In a pivotal scene in Tombstone, one of the best westerns ever made, Wyatt Earp asks Doc Holliday for a character assessment of Johnny Ringo, their main nemesis.
Wyatt: What makes a man like Ringo, Doc? What makes him do the things he does?
Doc: A man like Ringo has got a great big hole, right in the middle of himself. And he can never kill enough, or steal enough, or inflict enough pain to ever fill it.
Wyatt: What does he want?
Wyatt: For what?
Doc: Bein’ born.
Doc – speaking from experience – calls it “revenge.” My own investigation into the negative side of the human condition takes the seed of human evil a step back to resentment, which, in turn, fosters the desire for revenge against perceived persecutors.
The universal constant is inconstancy – and that double meaning toward infidelity is apropos. Healthy people see the flux and embrace the possibilities. The resentful among us see the uncertainty as a betrayal of their infantile belief that the world should satisfy their whims.

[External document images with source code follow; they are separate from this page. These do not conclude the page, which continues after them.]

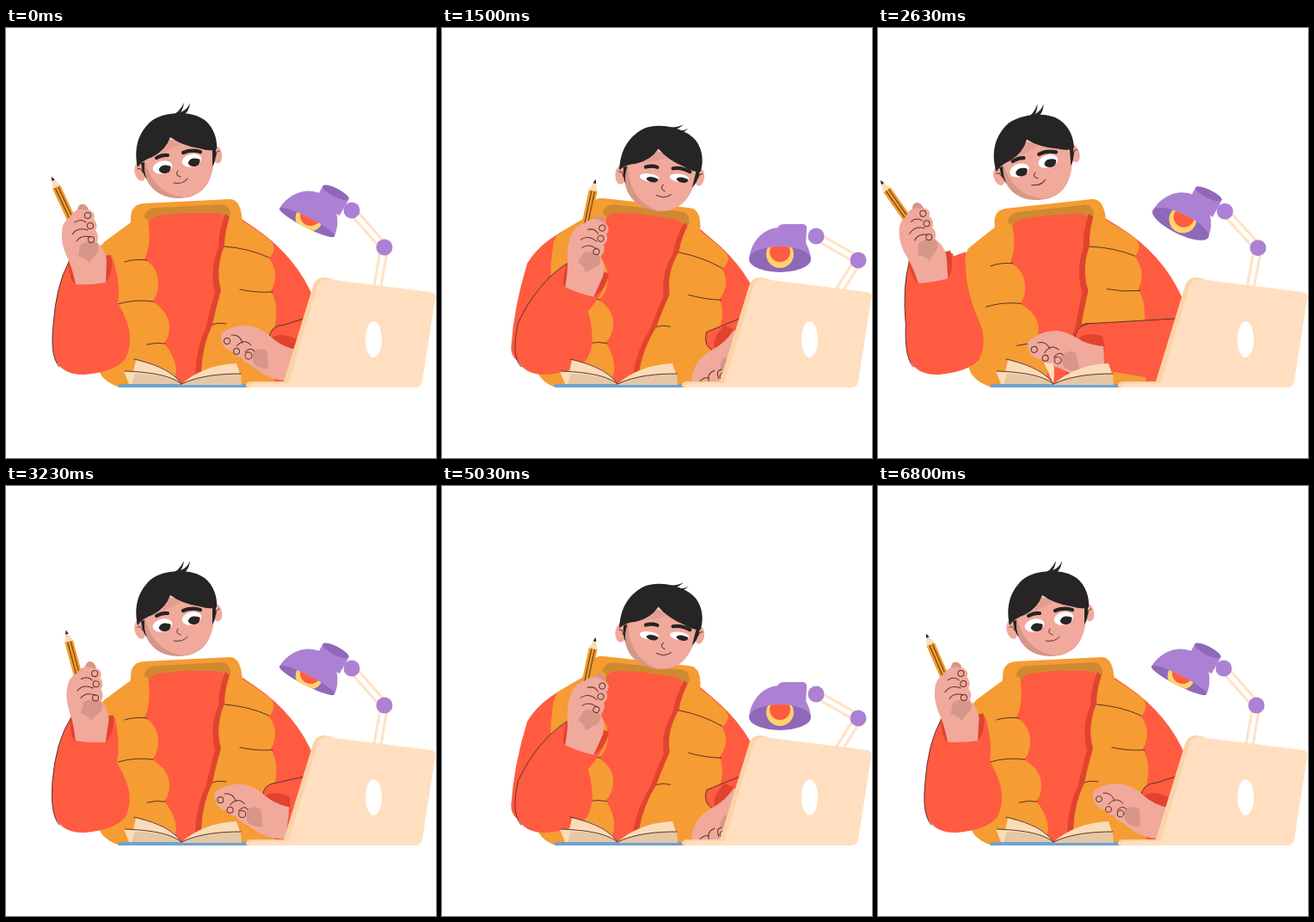
Recreate the animation shown at these times as an HTML page. Size 500x500 px, loop 6.83 s.

```html
<!DOCTYPE html>
<html lang="en">
<head>
<meta charset="utf-8">
<title>Studying at the desk</title>
<style>
html, body { margin: 0; width: 100%; height: 100%; overflow: hidden; background: #fff; }
svg { display: block; width: 100vw; height: 100vh; }
.red { fill: #ff5b41; }
.deep { fill: #e2432f; }
.vest { fill: #f59c33; }
.skin { fill: #f0a99b; }
.shade { fill: #d69688; }
.dark { fill: #262424; }
.purple { fill: #ac80d3; }
.plum { fill: #9068b8; }
.cream { fill: #ffdfc0; }
.line { fill: none; stroke: #5c3428; stroke-width: 1; stroke-linecap: round; stroke-linejoin: round; }
.rod { fill: none; stroke: #ffe2c4; stroke-width: 11; }
.gap { fill: none; stroke: #fff; stroke-width: 5; }
</style>
</head>
<body>
<svg viewBox="0 0 500 500">
  <clipPath id="desk"><rect width="500" height="418"/></clipPath>
  <clipPath id="opening"><ellipse id="mask" rx="36"/></clipPath>
  <g clip-path="url(#desk)">
    <g id="lamp">
      <path id="rod" class="rod"/><path id="gap" class="gap"/>
      <circle id="knob1" class="purple" r="9.5"/><circle id="knob2" class="purple" r="9.5"/>
      <g id="shade">
        <g id="neck">
          <path class="purple" d="M-3-20V-34Q-3-41 5-41H27Q32-40 31-34L30-16Z"/>
          <ellipse id="cap" class="plum" cx="14" cy="-38" rx="17"/>
        </g>
        <path class="purple" d="M-36 0C-34-22-18-37 0-37S34-22 36 0Z"/>
        <ellipse id="rim" class="plum" rx="36"/>
        <g clip-path="url(#opening)">
          <circle cy="-6" r="16" fill="#ffd36b"/><circle cy="-9" r="12" fill="#ff5b41"/>
        </g>
      </g>
    </g>

    <path data-rule="shoulder" class="red" d="M130 245Q80 262 66 290Q58 335 62 375Q66 400 120 390L140 300Z"/>
    <g id="clothes">
      <path data-rule="bend" class="red" d="M165 217L262 214L290 233Q338 266 358 315L375 418L140 418L116 330Q110 270 165 217Z"/>
      <path data-rule="bend" class="vest" d="M146 232Q141 205 160 204L260 199Q275 199 275 232L210 240Z"/>
      <path data-rule="bend" fill="#d08930" d="M160 226Q160 209 176 209L252 205Q262 206 262 226L210 230Z"/>
      <path data-rule="bend" class="red" d="M163 234Q166 220 178 218L205 215L246 215Q256 217 257 230L250 330L185 330Z"/>
      <use href="#right" class="deep" transform="translate(-7 2)"/>
      <path data-rule="bend" class="vest" d="M150 216L165 223Q170 250 161 269Q177 278 177 298Q177 310 170 318Q190 330 190 348Q190 360 184 366Q198 384 198 400L193 418L132 418Q104 408 106 385Q106 365 120 335Q108 300 109 270Q108 255 114 249Q130 237 148 224Z"/>
      <g class="vest"><path id="right" data-rule="bend" d="M262 214Q254 235 254 253Q243 280 250 305Q243 330 240 345Q228 370 227 400L228 418L312 418L312 350Q318 322 308 306Q319 286 306 268Q317 255 306 246Q292 235 274 224Z"/></g>
      <path data-rule="bend" class="line" d="M138 272Q150 268 164 270M130 321Q150 315 171 318M164 368Q175 365 185 367M254 254Q282 256 306 267M272 304Q290 308 310 307M240 345Q247 342 256 344"/>
    </g>

    <g id="head">
      <ellipse class="skin" cx="156" cy="167" rx="6.5" ry="11" transform="rotate(-12 156 167)"/>
      <ellipse class="skin" cx="245" cy="147" rx="6" ry="10.5" transform="rotate(-12 245 147)"/>
      <path class="line" d="M153 164q4-2 6 4M248 143q-4 0-4 6"/>
      <path class="shade" d="M157 140C157 180 172 198 202 198C232 197 244 175 242 135Z"/>
      <path class="skin" d="M158 130C160 172 178 193 206 197C233 195 245 172 242 130Z"/>
      <path class="dark" d="M157 157L161 156Q160 167 164 176Q158 169 157 157ZM240 140L244 140Q245 154 240 161Z"/>
      <path class="dark" d="M153 162C149 142 152 124 168 109C182 97 215 95 231 107C242 116 246 130 245 141Q238 144 225 140Q205 137 191 127Q186 142 170 150Q158 154 153 162Z"/>
      <path class="shade" d="M191 127Q197 133 203 135Q193 141 179 146Q188 139 191 127Z" opacity=".55"/>
      <path id="tuft" class="dark" d="M192 102Q201 99 207 87Q206 94 203 98Q211 95 214 87Q213 97 206 102Z"/>
      <g id="face">
        <g id="eyes"></g>
        <path fill="none" stroke="#262424" stroke-width="4.2" stroke-linecap="round" d="M175 151Q182 147 188 148M206 145Q215 141 226 144"/>
        <path class="line" d="M200 166Q196 171 203 173M195 180Q206 182 211 175"/>
      </g>
    </g>

    <path data-rule="sleeve" class="red" d="M73 272Q58 300 55 345Q52 372 57 385Q66 404 92 403Q125 400 138 386Q147 370 143 350Q138 332 130 320Q134 300 124 267Z"/>
    <path data-rule="sleeve" class="line" d="M73 272Q58 300 55 345Q52 372 57 385Q59 391 62 394"/>
    <g id="hand">
      <path class="deep" d="M72 271Q75 297 81 298L116 296Q126 283 122 264Z"/>
      <g id="pencil">
        <path fill="#ef9c2b" d="M-5-41H5V8H-5Z"/>
        <path class="line" d="M-1.700-40V8M2-40V8"/>
        <path fill="#fbdcb5" d="M-5-41L0-54L5-41Z"/>
        <path class="dark" d="M-1.800-49.500L0-54.500L1.800-49.500Z"/>
      </g>
      <path class="shade" d="M83 212Q84 203 91 205Q96 207 97 216L92 226Z"/>
      <path class="skin" d="M81 298Q77 278 70 264Q64 250 65 238Q65 226 74 220Q80 210 88 211L98 212Q105 216 102 222Q108 229 104 235Q109 241 106 249Q116 258 117 270L116 296Q98 299 81 298Z"/>
      <path class="shade" d="M86 252Q96 246 106 250Q111 259 103 265L97 273Q91 266 84 266Z"/>
      <path class="line" d="M80 226Q87 221 93 226M77 240Q83 231 95 235M82 248Q87 240 98 243"/>
      <g class="line"><circle cx="95" cy="218" r="3.500"/><circle cx="98" cy="230" r="3.500"/><circle cx="99" cy="246" r="3.500"/></g>
    </g>

    <path data-rule="forearm" class="red" d="M334 402L306 362Q306 346 324 345L346 338L380 340L380 412L346 412Z"/>
    <path data-rule="forearm" class="line" d="M306 362Q306 346 324 345L346 338"/>
    <path id="page" class="cream"/>
    <g id="typing">
      <path class="deep" d="M306 362Q318 352 338 362L338 380Z"/>
      <path class="skin" d="M251 365Q247 355 257 351Q270 344 287 347Q298 350 309 360Q320 370 337 374L332 411Q306 409 296 400Q286 393 280 389Q275 388 275 383Q266 383 264 377Q253 374 251 365Z"/>
      <path class="shade" d="M287 376Q297 370 304 376L305 396Q292 397 287 388Z"/>
      <path class="line" d="M262 357Q272 356 275 366M268 370Q277 360 285 369M278 377Q285 370 289 376"/>
      <g class="line"><circle cx="257" cy="364" r="3.500"/><circle cx="268" cy="376" r="3.500"/><circle cx="282" cy="381" r="4"/></g>
    </g>

    <g id="book">
      <path fill="#70a2cc" d="M131 414H279V418H131Z"/>
      <path fill="#fbdcb8" d="M151 386C174 390 194 398 204 414L148 400Z"/>
      <path fill="#fbdcb8" d="M137 399C160 400 188 402 204 414H143Z"/>
      <path fill="#e5c7a5" d="M150 402C170 402 190 405 204 414H146Z"/>
      <path fill="#fbdcb8" d="M204 414C220 400 242 391 268 390L272 402Z"/>
      <path fill="#e5c7a5" d="M204 414C225 404 250 402 273 402L274 415H204Z"/>
      <path class="line" d="M149 385C174 391 194 399 204 414M138 399C165 400 190 403 204 414C225 404 250 402 273 402"/>
    </g>

    <path fill="#fbd3a8" d="M279 416Q279 411 286 411H323L357 300Q360 290 370 290L380 292V418H281Z"/>
    <path class="cream" d="M327 418L362 301Q365 291 374 292L494 307Q501 308 499 315L484 411Q483 418 476 418ZM283 418Q282 413 290 413H328V418Z"/>
    <ellipse cx="427.500" cy="362" rx="9.500" ry="21" fill="#fff"/>
  </g>
</svg>
<script>
const CYCLE = 3415; // the gesture plays twice per 6830 ms loop

// Everything follows these few drivers, given as [time, value] key points
const drivers = {
  lean: [[0, 0], [830, .88], [1250, 1], [1615, 1], [2100, .24], [2615, -.3], [3200, 0]],
  dip: [[0, 0], [830, .8], [1250, 1], [1615, 1], [2100, .82], [2615, .06], [2930, -.2], [3200, 0]],
  elbow: [[0, 0], [830, .75], [1250, 1], [1615, 1], [2100, -.25], [2615, -.7], [3200, 0]],
  wrist: [[0, 0], [830, .45], [1400, 1], [1615, 1], [2100, 0], [2615, -.56], [3230, 0]],
  swing: [[0, 0], [150, -8], [830, 8], [1400, 37], [1615, 37], [2100, 16], [2615, -10], [3230, 10]],
  reach: [[0, 0], [830, -.95], [1250, -1], [1615, -1], [2100, 1], [2615, .98], [3230, .1], [3385, 0]]
};
const PAGE_FROM = 2450, PAGE_TO = 2950;

const $ = id => document.getElementById(id);
const set = (id, attrs) => { for (const k in attrs) $(id).setAttribute(k, attrs[k]); };
const clamp = v => Math.max(0, Math.min(1, v));
const mix = (a, b, k) => a.map((v, i) => v + (b[i] - v) * k);

// Periodic monotone cubic through the key points
function sample(keys, t) {
  const n = keys.length;
  const key = i => {
    const [time, value] = keys[(i + n) % n];
    return [time + Math.floor(i / n) * CYCLE, value];
  };
  let i = n - 1;
  while (keys[i][0] > t) i--;
  const [[t0, a], [t1, b], [t2, c], [t3, d]] = [i - 1, i, i + 1, i + 2].map(key);
  const h = t2 - t1, u = (t - t1) / h, s = (c - b) / h;
  const tangent = (p, q) => p * q > 0 ? 2 * p * q / (p + q) : 0;
  const m1 = tangent((b - a) / (t1 - t0), s) * h, m2 = tangent(s, (d - c) / (t3 - t2)) * h;
  return b + u * (m1 + u * (3 * (c - b) - 2 * m1 - m2 + u * (2 * (b - c) + m1 + m2)));
}

// A rigid move: turn about a pivot, then shift
function rigid(px, py, dx, dy, turn) {
  const r = turn * Math.PI / 180, cos = Math.cos(r), sin = Math.sin(r);
  return {
    css: `translate(${dx} ${dy}) rotate(${turn} ${px} ${py})`,
    point: ([x, y]) => [px + dx + (x - px) * cos - (y - py) * sin, py + dy + (x - px) * sin + (y - py) * cos]
  };
}

const soft = [...document.querySelectorAll('[data-rule]')]
  .map(el => ({ el, rule: el.dataset.rule, d: el.getAttribute('d') }));
const warp = (d, move) => d.replace(/(-?[\d.]+) (-?[\d.]+)/g, (_, x, y) => move([+x, +y]).join(' '));

for (const [x, y] of [[182, 162], [216, 154]]) {
  $('eyes').insertAdjacentHTML('beforeend', `<g class="eye" data-at="${x} ${y}">
    <ellipse rx="11.500" ry="7.500" fill="#fff" transform="rotate(-13)"/>
    <path class="pupil dark" d="M-7.500 0Q-5-5 0-4.500T7-2Q6 5 0 5T-7.500 0Z"/></g>`);
}
const eyes = [...document.querySelectorAll('.eye')];

function drawBody({ lean, dip, elbow, wrist, swing, reach }) {
  const turn = .6 * swing;
  const hand = rigid(98, 295, 62 * wrist, 10 * lean, turn);
  const r = Math.abs(reach);
  const typing = reach < 0 ? rigid(280, 372, 38 * r, 32 * r, -70 * r) : rigid(280, 372, -76 * r, 6 * r, -10 * r);

  const rules = {
    bend([x, y]) {
      const k = Math.max(0, (415 - y) / 210);
      const tilt = .19 * lean - .03 * dip;
      return [x + k * (34 * lean - 6 * dip), y + k * (10 * dip - 8 * lean + tilt * (x - 210))];
    },
    shoulder([x, y]) {
      const k = clamp((400 - y) / 150);
      return [x + elbow * (14 + 26 * k), y - 22 * elbow * k];
    },
    sleeve: p => mix([p[0] + 30 * elbow, p[1]], hand.point(p), clamp((365 - p[1]) / 95)),
    forearm: p => mix(p, typing.point(p), clamp((345 - p[0]) / 10))
  };
  for (const { el, rule, d } of soft) el.setAttribute('d', warp(d, rules[rule]));
  set('hand', { transform: hand.css });
  set('pencil', { transform: `translate(76 222) rotate(${swing - turn - 25})` });
  set('typing', { transform: typing.css });
}

function drawHead({ lean, dip, wrist }) {
  set('head', { transform: rigid(201, 157, 53 * lean, 19 * dip - 4 * lean, 14 * lean).css });
  set('tuft', { transform: `rotate(${18 * dip + 8 * lean} 198 102)` });
  set('face', { transform: `translate(${7 * lean} 0)` });
  const lid = 1 - .38 * Math.max(0, wrist) ** 3;
  for (const eye of eyes) {
    eye.setAttribute('transform', `translate(${eye.dataset.at}) scale(1 ${lid})`);
    eye.querySelector('.pupil').setAttribute('transform', `translate(${3 + lean} 2) rotate(-8)`);
  }
}

function drawLamp({ lean, dip }) {
  const ry = 6 + 9 * dip + 18 * Math.max(0, -lean);
  set('shade', { transform: `translate(${350 + 43 * dip} ${226 + 43 * dip}) rotate(${27 * (1 - dip)})` });
  set('neck', { transform: `translate(0 ${-8 * (1 - dip)})` });
  set('cap', { ry: 5 * clamp(1 - dip) });
  set('rim', { ry });
  set('mask', { ry });
  const a = [402 + 33 * dip, 212 + 30 * dip], b = [440 + 44 * dip, 255 + 15 * dip];
  const d = `M${a}L${b}L419 374`;
  set('rod', { d });
  set('gap', { d });
  set('knob1', { cx: a[0], cy: a[1] });
  set('knob2', { cx: b[0], cy: b[1] });
}

function drawPage(t) {
  const u = (t - PAGE_FROM) / (PAGE_TO - PAGE_FROM);
  const x = 152 + 116 * u, y = 390 - 24 * Math.sin(Math.PI * u);
  set('page', { d: u > 0 && u < 1 ? `M204 414Q${x + 14} ${y + 10} ${x} ${y}L${x - 4} ${y + 14}Z` : '' });
}

const start = performance.now();
function frame() {
  const t = (performance.now() - start) % CYCLE;
  const pose = {};
  for (const name in drivers) pose[name] = sample(drivers[name], t);
  drawBody(pose);
  drawHead(pose);
  drawLamp(pose);
  drawPage(t);
  requestAnimationFrame(frame);
}
frame();
</script>
</body>
</html>
```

Their resentment of personal impotence and glaring unimportance in an indifferent world ignites and fuels the bonfire of cold, hard-frozen revenge. They lash out with a vengeance.
It is from this resentment that Donald Trump and other demagogues build their political base by providing the resentful with scapegoats to blame for all of their thwarted dreams.
- Never mind that desperate job seekers fleeing Central American violence will be filling jobs that are open because no American will take them.
- The miniscule percentage of LGBTQ people in the country doesn’t make them any less “other” and dangerous to the haters.
- Women controlling their own health issues means a diminishment of patriarchal power.
- People of color just look differently – regardless of how much more beautiful they might be.
- Scientists and other fact-oriented people threaten their comfortable misconceptions today just as they made them look bad in school.
- Extending rights to minority religions infringes upon the right to proselytize and punish on the public dime.
Denied what they consider their due – regardless of how their own failures contribute – the resentful lash out against their designated victims. Small and lost – and ashamed of being small and lost – they hope to transfer their fears to others.
They think that they exact revenge for their rejections and pain. Instead, they verify the verdict against themselves by proving themselves unworthy.
In the Christian tradition in which most of us were raised, envy was the first sin – Adam and Eve wanting to be as the gods, Cain wanting to hear Abel’s acclaim. In Cain’s case, resentment at his limitations led to Abel’s death. Resentment, then bloody revenge.
In March, Xavier Díaz Rodriguez wrote this in Barcelona’s El Punt Avui [as translated by its website]: “Fascism is successful because, like capitalism, it is born on the dark side of the human soul. It is often there, latent, somewhere hidden from the consciousness of ordinary people, awakening when oxygen arrives and growing when it finds food.”
Trump has been feeding this darkness since his first campaign speech. And it has appealed to many people whose resentment reveals their greed and bigotry more than unfulfilled needs. The darkness hides their impotence. They dream of exercising raw, uncheckable power to wreak vengeance on a world that refuses to do their bidding.
Violent destructiveness means they cannot be ignored. It proves their importance.
We know right from wrong from an early age – especially those whose claims at being victims reflects an acknowledgment of the justice which they would deny others.
The evil among us know what they’re doing; they’re fulfilling evil dreams.